**To do:** Return the records word for word. Any pictures in them are not part of the copy.

**Exercise material:**
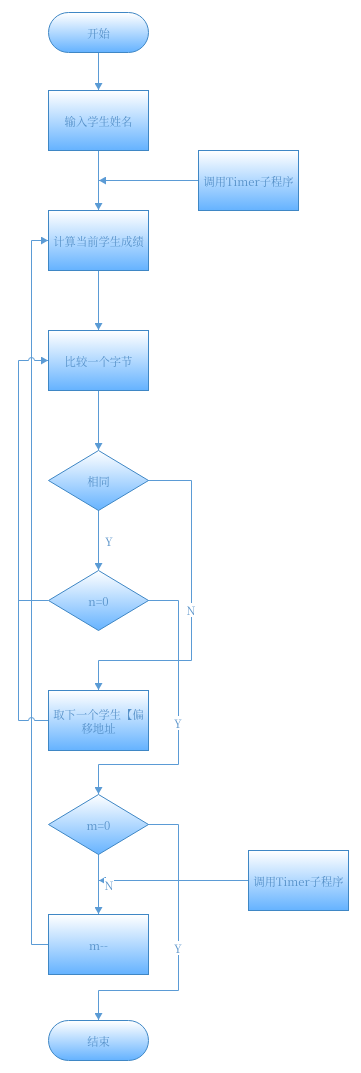
<!DOCTYPE html>
<html lang="zh-CN">
<head>
<meta charset="utf-8">
<title>学生成绩流程图</title>
<style>
:root {
  --paper: #ffffff;
  --line: #5b9bd5;
  --edge: #3f87c5;
  --text: #5590c8;
  --fill-top: #ffffff;
  --fill-bottom: #66b3ff;
}
* { box-sizing: border-box; }
html, body { margin: 0; background: var(--paper); overflow: hidden; }
.flowchart {
  position: relative;
  width: 361px;
  height: 1073px;
  overflow: hidden;
  background: var(--paper);
  color: var(--text);
  font: 11.3px/14px "Noto Serif CJK SC", "Noto Serif", serif;
}
.connectors { position: absolute; left: 0; top: 0; display: block; }
.wires { fill: none; stroke: var(--line); stroke-width: 1; }
.arrows path { marker-end: url(#arrowhead); }
.diamonds polygon { fill: url(#node-fill); stroke: var(--edge); stroke-width: 1; }
.node {
  position: absolute;
  left: 48px;
  width: 101px;
  height: 61px;
  display: flex;
  align-items: center;
  justify-content: center;
  text-align: center;
  white-space: nowrap;
}
.terminal, .process {
  border: 1px solid var(--edge);
  background: linear-gradient(var(--fill-top), var(--fill-bottom));
}
.terminal { height: 41px; border-radius: 21px; }
.branch {
  position: absolute;
  width: 10px;
  height: 14px;
  margin: -7px 0 0 -5px;
  text-align: center;
  background: var(--paper);
}
</style>
</head>
<body>
<main class="flowchart">
  <svg class="connectors" width="361" height="1073" viewBox="0 0 361 1073" aria-hidden="true">
    <defs>
      <linearGradient id="node-fill" x1="0" y1="0" x2="0" y2="1">
        <stop offset="0" stop-color="#ffffff"/>
        <stop offset="1" stop-color="#66b3ff"/>
      </linearGradient>
      <marker id="arrowhead" markerUnits="userSpaceOnUse" markerWidth="8" markerHeight="8" refX="7" refY="4" orient="auto">
        <polygon points="0,0 7,4 0,8" fill="#5b9bd5"/>
      </marker>
    </defs>
    <g class="wires arrows">
      <path d="M98.5 52V90"/>
      <path d="M98.5 151V210"/>
      <path d="M198 180.5H99"/>
      <path d="M98.5 271V330"/>
      <path d="M98.5 391V450"/>
      <path d="M98.5 510V570"/>
      <path d="M148 480.5H191.5V660.5H98.5V690"/>
      <path d="M148 600.5H178.5V764.5H98.5V794"/>
      <path d="M98.5 854V914"/>
      <path d="M248 880.5H99"/>
      <path d="M148 824.5H178.5V990.5H98.5V1020"/>
      <path d="M48 944.5H31.5V240.5H48"/>
      <path d="M48 720.5H34.5A3 3 0 0 0 28.5 720.5H18.5V360.5H28.5A3 3 0 0 1 34.5 360.5H48"/>
    </g>
    <path class="wires" d="M48 600.5H18.5"/>
    <g class="diamonds">
      <polygon points="98.5,450.5 148.5,480.5 98.5,510.5 48.5,480.5"/>
      <polygon points="98.5,570.5 148.5,600.5 98.5,630.5 48.5,600.5"/>
      <polygon points="98.5,794.5 148.5,824.5 98.5,854.5 48.5,824.5"/>
    </g>
  </svg>

  <div class="node terminal" style="top:12px">开始</div>
  <div class="node process" style="top:90px">输入学生姓名</div>
  <div class="node process" style="left:198px;top:150px">调用Timer子程序</div>
  <div class="node process" style="top:210px">计算当前学生成绩</div>
  <div class="node process" style="top:330px">比较一个字节</div>
  <div class="node decision" style="top:450px">相同</div>
  <div class="node decision" style="top:570px">n=0</div>
  <div class="node process" style="top:690px">取下一个学生【偏<br>移地址</div>
  <div class="node decision" style="top:794px">m=0</div>
  <div class="node process" style="left:248px;top:850px">调用Timer子程序</div>
  <div class="node process" style="top:914px">m--</div>
  <div class="node terminal" style="top:1020px">结束</div>

  <span class="branch" style="left:109px;top:541px">Y</span>
  <span class="branch" style="left:191px;top:610px">N</span>
  <span class="branch" style="left:178px;top:723px">Y</span>
  <span class="branch" style="left:109px;top:885px">N</span>
  <span class="branch" style="left:178px;top:948px">Y</span>
</main>
</body>
</html>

**Reply:**
<!DOCTYPE html>
<html lang="zh-CN">
<head>
<meta charset="utf-8">
<title>学生成绩流程图</title>
<style>
:root {
  --paper: #ffffff;
  --line: #5b9bd5;
  --edge: #3f87c5;
  --text: #5590c8;
  --fill-top: #ffffff;
  --fill-bottom: #66b3ff;
}
* { box-sizing: border-box; }
html, body { margin: 0; background: var(--paper); overflow: hidden; }
.flowchart {
  position: relative;
  width: 361px;
  height: 1073px;
  overflow: hidden;
  background: var(--paper);
  color: var(--text);
  font: 11.3px/14px "Noto Serif CJK SC", "Noto Serif", serif;
}
.connectors { position: absolute; left: 0; top: 0; display: block; }
.wires { fill: none; stroke: var(--line); stroke-width: 1; }
.arrows path { marker-end: url(#arrowhead); }
.diamonds polygon { fill: url(#node-fill); stroke: var(--edge); stroke-width: 1; }
.node {
  position: absolute;
  left: 48px;
  width: 101px;
  height: 61px;
  display: flex;
  align-items: center;
  justify-content: center;
  text-align: center;
  white-space: nowrap;
}
.terminal, .process {
  border: 1px solid var(--edge);
  background: linear-gradient(var(--fill-top), var(--fill-bottom));
}
.terminal { height: 41px; border-radius: 21px; }
.branch {
  position: absolute;
  width: 10px;
  height: 14px;
  margin: -7px 0 0 -5px;
  text-align: center;
  background: var(--paper);
}
</style>
</head>
<body>
<main class="flowchart">
  <svg class="connectors" width="361" height="1073" viewBox="0 0 361 1073" aria-hidden="true">
    <defs>
      <linearGradient id="node-fill" x1="0" y1="0" x2="0" y2="1">
        <stop offset="0" stop-color="#ffffff"/>
        <stop offset="1" stop-color="#66b3ff"/>
      </linearGradient>
      <marker id="arrowhead" markerUnits="userSpaceOnUse" markerWidth="8" markerHeight="8" refX="7" refY="4" orient="auto">
        <polygon points="0,0 7,4 0,8" fill="#5b9bd5"/>
      </marker>
    </defs>
    <g class="wires arrows">
      <path d="M98.5 52V90"/>
      <path d="M98.5 151V210"/>
      <path d="M198 180.5H99"/>
      <path d="M98.5 271V330"/>
      <path d="M98.5 391V450"/>
      <path d="M98.5 510V570"/>
      <path d="M148 480.5H191.5V660.5H98.5V690"/>
      <path d="M148 600.5H178.5V764.5H98.5V794"/>
      <path d="M98.5 854V914"/>
      <path d="M248 880.5H99"/>
      <path d="M148 824.5H178.5V990.5H98.5V1020"/>
      <path d="M48 944.5H31.5V240.5H48"/>
      <path d="M48 720.5H34.5A3 3 0 0 0 28.5 720.5H18.5V360.5H28.5A3 3 0 0 1 34.5 360.5H48"/>
    </g>
    <path class="wires" d="M48 600.5H18.5"/>
    <g class="diamonds">
      <polygon points="98.5,450.5 148.5,480.5 98.5,510.5 48.5,480.5"/>
      <polygon points="98.5,570.5 148.5,600.5 98.5,630.5 48.5,600.5"/>
      <polygon points="98.5,794.5 148.5,824.5 98.5,854.5 48.5,824.5"/>
    </g>
  </svg>

  <div class="node terminal" style="top:12px">开始</div>
  <div class="node process" style="top:90px">输入学生姓名</div>
  <div class="node process" style="left:198px;top:150px">调用Timer子程序</div>
  <div class="node process" style="top:210px">计算当前学生成绩</div>
  <div class="node process" style="top:330px">比较一个字节</div>
  <div class="node decision" style="top:450px">相同</div>
  <div class="node decision" style="top:570px">n=0</div>
  <div class="node process" style="top:690px">取下一个学生【偏<br>移地址</div>
  <div class="node decision" style="top:794px">m=0</div>
  <div class="node process" style="left:248px;top:850px">调用Timer子程序</div>
  <div class="node process" style="top:914px">m--</div>
  <div class="node terminal" style="top:1020px">结束</div>

  <span class="branch" style="left:109px;top:541px">Y</span>
  <span class="branch" style="left:191px;top:610px">N</span>
  <span class="branch" style="left:178px;top:723px">Y</span>
  <span class="branch" style="left:109px;top:885px">N</span>
  <span class="branch" style="left:178px;top:948px">Y</span>
</main>
</body>
</html>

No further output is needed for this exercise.